▶ [Work to complete]: Take every line in the entries that includes the word "dasharray" and copy it.

▶ [Records supplied]:
<<<<
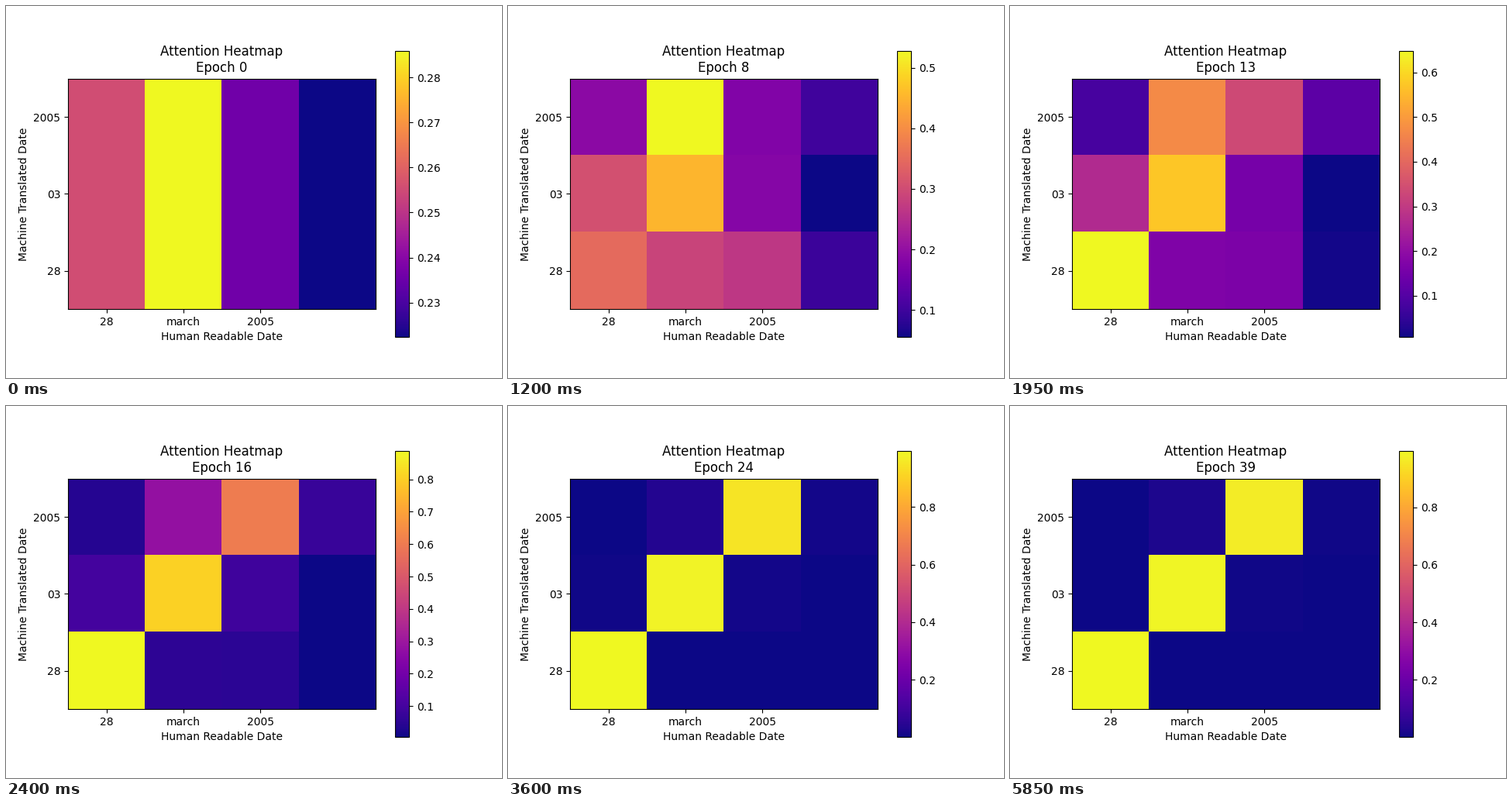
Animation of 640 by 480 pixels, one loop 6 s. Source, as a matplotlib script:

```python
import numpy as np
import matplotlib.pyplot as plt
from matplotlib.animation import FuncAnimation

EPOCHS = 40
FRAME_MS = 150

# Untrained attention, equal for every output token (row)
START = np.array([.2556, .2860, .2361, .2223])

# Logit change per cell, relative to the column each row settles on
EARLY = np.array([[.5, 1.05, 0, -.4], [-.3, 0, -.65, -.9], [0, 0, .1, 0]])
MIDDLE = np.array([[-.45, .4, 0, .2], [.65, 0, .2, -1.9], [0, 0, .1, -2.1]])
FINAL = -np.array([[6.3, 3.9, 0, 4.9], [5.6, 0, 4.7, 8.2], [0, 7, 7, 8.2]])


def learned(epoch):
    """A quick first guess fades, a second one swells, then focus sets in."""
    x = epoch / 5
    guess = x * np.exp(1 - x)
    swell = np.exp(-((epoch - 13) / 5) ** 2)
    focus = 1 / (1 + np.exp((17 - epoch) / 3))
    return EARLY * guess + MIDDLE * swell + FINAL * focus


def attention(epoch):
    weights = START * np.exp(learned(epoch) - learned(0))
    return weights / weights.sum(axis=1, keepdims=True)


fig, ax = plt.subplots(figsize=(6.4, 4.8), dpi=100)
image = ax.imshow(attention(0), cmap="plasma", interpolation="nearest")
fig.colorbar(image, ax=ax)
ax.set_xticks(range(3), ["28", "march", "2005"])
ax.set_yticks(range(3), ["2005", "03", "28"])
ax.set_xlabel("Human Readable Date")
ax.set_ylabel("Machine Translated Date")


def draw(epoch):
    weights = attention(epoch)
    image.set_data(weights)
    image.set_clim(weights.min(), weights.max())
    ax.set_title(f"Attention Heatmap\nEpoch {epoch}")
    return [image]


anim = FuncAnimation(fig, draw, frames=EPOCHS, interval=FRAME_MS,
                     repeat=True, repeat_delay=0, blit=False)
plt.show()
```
>>>>
<<<<
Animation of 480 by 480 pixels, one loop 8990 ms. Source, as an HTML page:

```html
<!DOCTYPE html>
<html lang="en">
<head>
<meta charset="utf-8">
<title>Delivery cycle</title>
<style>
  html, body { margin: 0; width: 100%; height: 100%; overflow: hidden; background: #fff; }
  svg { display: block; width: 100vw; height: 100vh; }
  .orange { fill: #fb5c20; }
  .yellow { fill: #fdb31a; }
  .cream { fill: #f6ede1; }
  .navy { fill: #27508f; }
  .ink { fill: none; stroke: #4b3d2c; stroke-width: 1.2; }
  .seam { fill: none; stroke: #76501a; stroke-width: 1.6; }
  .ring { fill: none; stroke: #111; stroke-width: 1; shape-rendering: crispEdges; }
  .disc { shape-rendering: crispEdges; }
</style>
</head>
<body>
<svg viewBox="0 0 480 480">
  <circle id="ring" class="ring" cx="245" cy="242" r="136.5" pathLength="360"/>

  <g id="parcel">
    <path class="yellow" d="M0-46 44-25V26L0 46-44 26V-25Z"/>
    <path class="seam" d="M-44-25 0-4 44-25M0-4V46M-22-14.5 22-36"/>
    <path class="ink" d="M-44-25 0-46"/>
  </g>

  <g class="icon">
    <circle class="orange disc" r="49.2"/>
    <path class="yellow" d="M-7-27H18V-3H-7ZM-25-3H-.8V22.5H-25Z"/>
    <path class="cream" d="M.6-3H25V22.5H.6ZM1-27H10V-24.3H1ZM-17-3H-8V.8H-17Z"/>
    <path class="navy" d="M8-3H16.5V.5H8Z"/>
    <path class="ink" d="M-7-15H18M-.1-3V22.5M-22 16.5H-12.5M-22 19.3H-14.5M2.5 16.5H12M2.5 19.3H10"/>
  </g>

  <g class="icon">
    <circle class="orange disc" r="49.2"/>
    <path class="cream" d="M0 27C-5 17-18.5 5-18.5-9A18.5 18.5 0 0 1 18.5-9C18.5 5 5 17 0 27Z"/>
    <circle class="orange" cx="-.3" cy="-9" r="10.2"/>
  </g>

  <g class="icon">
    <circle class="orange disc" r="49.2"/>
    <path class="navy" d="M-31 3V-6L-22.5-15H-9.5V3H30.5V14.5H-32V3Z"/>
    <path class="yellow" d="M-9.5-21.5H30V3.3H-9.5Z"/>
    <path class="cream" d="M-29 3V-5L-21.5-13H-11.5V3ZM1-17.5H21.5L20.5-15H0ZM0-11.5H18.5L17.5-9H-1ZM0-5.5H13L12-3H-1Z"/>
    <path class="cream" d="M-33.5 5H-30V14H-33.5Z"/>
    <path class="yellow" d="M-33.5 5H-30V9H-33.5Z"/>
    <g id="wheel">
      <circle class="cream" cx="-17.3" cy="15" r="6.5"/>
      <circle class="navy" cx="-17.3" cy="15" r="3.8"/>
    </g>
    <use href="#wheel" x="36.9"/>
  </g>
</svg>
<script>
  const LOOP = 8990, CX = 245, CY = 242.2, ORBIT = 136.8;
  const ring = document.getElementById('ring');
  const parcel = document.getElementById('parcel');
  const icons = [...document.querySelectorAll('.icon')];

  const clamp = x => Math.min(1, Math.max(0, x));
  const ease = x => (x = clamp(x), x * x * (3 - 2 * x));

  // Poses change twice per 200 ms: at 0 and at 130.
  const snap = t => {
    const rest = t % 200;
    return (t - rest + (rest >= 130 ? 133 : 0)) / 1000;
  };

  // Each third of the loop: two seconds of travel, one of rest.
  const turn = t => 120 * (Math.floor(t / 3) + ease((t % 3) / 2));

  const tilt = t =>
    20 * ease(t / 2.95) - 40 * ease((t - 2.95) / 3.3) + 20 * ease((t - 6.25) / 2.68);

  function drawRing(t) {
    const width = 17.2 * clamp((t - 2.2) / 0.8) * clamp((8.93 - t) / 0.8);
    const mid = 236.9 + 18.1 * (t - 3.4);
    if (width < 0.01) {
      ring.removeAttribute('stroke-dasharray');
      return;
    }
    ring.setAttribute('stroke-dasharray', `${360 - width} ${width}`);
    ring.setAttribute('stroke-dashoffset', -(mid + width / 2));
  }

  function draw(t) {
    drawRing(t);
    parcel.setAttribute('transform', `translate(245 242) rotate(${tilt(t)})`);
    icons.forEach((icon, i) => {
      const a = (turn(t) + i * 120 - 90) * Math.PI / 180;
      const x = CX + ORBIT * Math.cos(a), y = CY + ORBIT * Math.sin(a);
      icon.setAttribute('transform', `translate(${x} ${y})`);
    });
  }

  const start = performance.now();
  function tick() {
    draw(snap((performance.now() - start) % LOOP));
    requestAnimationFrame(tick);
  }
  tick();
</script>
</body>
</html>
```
>>>>
▶ [Written solution]:
      ring.removeAttribute('stroke-dasharray');
    ring.setAttribute('stroke-dasharray', `${360 - width} ${width}`);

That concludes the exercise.